Data records.
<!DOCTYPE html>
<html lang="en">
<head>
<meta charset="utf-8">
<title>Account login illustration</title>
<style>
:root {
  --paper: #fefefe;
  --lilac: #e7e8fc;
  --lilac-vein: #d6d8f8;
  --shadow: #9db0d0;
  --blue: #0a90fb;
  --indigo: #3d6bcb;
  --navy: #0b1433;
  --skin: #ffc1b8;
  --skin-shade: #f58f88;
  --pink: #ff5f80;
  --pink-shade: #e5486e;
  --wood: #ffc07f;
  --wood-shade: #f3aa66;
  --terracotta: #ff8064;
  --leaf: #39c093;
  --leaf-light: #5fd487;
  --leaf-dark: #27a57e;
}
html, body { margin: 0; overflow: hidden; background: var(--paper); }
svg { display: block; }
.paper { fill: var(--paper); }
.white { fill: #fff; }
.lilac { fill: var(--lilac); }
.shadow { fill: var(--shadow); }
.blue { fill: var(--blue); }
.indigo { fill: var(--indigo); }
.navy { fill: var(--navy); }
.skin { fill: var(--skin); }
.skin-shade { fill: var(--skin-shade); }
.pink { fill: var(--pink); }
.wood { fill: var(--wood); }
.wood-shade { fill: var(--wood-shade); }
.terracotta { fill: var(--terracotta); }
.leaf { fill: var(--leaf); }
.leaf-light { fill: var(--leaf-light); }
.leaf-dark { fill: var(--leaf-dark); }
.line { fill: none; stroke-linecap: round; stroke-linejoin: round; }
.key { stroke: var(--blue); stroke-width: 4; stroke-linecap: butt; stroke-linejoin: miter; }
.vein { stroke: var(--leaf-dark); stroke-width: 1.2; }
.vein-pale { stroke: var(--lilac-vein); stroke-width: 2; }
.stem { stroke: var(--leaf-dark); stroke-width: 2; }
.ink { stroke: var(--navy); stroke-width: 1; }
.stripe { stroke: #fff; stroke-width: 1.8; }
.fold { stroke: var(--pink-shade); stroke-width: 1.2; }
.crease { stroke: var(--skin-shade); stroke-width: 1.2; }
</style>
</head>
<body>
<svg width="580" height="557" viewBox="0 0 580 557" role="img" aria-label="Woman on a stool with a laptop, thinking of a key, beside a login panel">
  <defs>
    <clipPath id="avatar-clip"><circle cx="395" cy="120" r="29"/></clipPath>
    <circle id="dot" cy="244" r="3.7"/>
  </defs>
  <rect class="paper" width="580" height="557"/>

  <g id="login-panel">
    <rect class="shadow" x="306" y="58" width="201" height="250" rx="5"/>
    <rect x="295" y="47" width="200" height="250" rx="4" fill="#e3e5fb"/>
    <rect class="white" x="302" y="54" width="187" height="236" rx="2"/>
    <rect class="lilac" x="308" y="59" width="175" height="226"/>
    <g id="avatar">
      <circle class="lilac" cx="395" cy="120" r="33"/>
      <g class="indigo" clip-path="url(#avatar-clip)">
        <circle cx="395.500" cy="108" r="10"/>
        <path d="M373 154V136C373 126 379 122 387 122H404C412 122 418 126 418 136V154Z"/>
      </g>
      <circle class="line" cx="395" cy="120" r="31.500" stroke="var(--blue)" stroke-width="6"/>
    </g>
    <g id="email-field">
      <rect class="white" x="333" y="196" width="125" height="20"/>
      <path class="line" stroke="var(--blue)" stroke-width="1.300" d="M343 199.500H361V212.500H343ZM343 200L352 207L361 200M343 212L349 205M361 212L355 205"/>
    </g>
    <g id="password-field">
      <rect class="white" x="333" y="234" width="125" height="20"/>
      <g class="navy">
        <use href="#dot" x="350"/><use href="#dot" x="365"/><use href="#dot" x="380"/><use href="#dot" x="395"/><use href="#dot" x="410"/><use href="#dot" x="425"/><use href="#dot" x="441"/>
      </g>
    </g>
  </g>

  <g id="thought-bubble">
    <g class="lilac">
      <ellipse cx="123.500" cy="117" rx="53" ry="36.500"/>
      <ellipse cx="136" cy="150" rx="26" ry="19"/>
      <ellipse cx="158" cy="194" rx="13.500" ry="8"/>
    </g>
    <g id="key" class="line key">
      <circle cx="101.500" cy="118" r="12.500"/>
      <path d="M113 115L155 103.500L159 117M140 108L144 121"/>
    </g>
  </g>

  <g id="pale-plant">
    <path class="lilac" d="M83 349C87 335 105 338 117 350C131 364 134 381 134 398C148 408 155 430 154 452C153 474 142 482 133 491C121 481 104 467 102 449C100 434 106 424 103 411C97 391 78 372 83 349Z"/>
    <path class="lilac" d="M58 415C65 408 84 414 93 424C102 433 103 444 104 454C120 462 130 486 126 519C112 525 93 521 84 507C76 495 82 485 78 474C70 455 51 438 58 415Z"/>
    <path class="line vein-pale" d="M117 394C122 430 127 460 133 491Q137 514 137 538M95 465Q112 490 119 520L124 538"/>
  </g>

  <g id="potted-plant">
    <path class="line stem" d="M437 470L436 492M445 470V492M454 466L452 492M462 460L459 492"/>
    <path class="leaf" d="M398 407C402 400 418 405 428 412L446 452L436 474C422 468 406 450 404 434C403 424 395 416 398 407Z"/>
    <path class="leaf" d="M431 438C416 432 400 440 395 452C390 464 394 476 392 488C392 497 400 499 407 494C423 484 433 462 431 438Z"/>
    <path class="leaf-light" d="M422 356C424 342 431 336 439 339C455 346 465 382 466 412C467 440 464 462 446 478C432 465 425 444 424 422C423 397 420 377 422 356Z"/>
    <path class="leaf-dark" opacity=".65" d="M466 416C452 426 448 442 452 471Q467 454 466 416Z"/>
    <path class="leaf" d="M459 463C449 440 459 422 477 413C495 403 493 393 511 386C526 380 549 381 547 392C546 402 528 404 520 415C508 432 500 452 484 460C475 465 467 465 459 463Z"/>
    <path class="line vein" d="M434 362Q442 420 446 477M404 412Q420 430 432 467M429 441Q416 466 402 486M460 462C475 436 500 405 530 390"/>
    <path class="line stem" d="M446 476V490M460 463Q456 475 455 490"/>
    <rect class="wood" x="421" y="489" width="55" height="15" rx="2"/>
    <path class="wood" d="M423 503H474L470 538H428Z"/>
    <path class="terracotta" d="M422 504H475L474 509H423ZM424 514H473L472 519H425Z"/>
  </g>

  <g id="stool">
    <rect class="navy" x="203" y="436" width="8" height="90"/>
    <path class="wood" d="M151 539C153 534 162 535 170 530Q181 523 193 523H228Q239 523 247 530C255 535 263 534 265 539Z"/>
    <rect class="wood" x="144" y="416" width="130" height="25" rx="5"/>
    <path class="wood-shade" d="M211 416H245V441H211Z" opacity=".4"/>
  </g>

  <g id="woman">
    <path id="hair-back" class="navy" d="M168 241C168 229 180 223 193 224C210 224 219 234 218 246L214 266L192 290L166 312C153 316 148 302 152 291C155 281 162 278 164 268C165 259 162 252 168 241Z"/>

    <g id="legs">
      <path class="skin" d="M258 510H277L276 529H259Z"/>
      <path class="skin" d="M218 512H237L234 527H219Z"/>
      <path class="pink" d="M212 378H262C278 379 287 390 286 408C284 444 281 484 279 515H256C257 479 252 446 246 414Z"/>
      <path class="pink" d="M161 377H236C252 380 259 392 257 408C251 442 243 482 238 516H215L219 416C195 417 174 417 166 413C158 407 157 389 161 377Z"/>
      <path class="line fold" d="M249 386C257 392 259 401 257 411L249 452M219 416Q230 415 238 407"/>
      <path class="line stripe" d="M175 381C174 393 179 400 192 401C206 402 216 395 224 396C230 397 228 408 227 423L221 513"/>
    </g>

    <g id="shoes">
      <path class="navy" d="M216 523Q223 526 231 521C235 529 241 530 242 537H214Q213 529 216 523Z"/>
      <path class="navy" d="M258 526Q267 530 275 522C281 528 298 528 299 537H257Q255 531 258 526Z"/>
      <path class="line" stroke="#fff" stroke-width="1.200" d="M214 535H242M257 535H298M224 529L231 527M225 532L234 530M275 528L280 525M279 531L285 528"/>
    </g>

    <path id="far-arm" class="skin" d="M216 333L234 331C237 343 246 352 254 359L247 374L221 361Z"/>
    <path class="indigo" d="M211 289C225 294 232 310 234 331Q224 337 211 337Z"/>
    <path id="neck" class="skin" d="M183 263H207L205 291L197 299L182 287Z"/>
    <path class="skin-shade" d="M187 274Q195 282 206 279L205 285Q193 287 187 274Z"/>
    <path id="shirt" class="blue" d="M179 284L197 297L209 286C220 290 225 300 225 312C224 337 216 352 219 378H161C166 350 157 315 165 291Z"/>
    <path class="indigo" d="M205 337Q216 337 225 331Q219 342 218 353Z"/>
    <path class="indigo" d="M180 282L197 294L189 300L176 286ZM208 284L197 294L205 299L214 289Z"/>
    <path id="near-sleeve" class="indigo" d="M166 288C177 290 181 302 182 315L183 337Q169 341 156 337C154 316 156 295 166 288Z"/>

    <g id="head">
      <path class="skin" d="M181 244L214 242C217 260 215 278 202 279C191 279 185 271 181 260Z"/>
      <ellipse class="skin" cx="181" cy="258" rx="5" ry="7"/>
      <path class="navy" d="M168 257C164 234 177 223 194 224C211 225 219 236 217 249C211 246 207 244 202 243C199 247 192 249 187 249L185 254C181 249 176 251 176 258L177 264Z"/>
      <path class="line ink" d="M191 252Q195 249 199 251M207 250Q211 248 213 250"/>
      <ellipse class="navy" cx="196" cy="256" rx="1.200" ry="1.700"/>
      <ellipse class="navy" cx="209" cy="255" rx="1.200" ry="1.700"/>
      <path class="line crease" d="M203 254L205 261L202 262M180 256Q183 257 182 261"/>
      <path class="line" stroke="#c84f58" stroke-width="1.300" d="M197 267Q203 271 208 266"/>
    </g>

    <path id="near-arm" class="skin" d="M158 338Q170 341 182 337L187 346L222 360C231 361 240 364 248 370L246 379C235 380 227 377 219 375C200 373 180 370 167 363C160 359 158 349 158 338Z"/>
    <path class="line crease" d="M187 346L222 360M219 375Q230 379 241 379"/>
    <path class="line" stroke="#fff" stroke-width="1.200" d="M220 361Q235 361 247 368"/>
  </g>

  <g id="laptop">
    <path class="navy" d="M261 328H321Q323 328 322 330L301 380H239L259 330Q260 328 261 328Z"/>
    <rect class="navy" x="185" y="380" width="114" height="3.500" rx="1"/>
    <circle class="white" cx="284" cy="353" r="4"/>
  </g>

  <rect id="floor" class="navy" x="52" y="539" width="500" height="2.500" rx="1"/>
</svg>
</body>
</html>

Exercise instructions. Search the data for the word "panel" and copy each line where it appears.

Answer.
<svg width="580" height="557" viewBox="0 0 580 557" role="img" aria-label="Woman on a stool with a laptop, thinking of a key, beside a login panel">
  <g id="login-panel">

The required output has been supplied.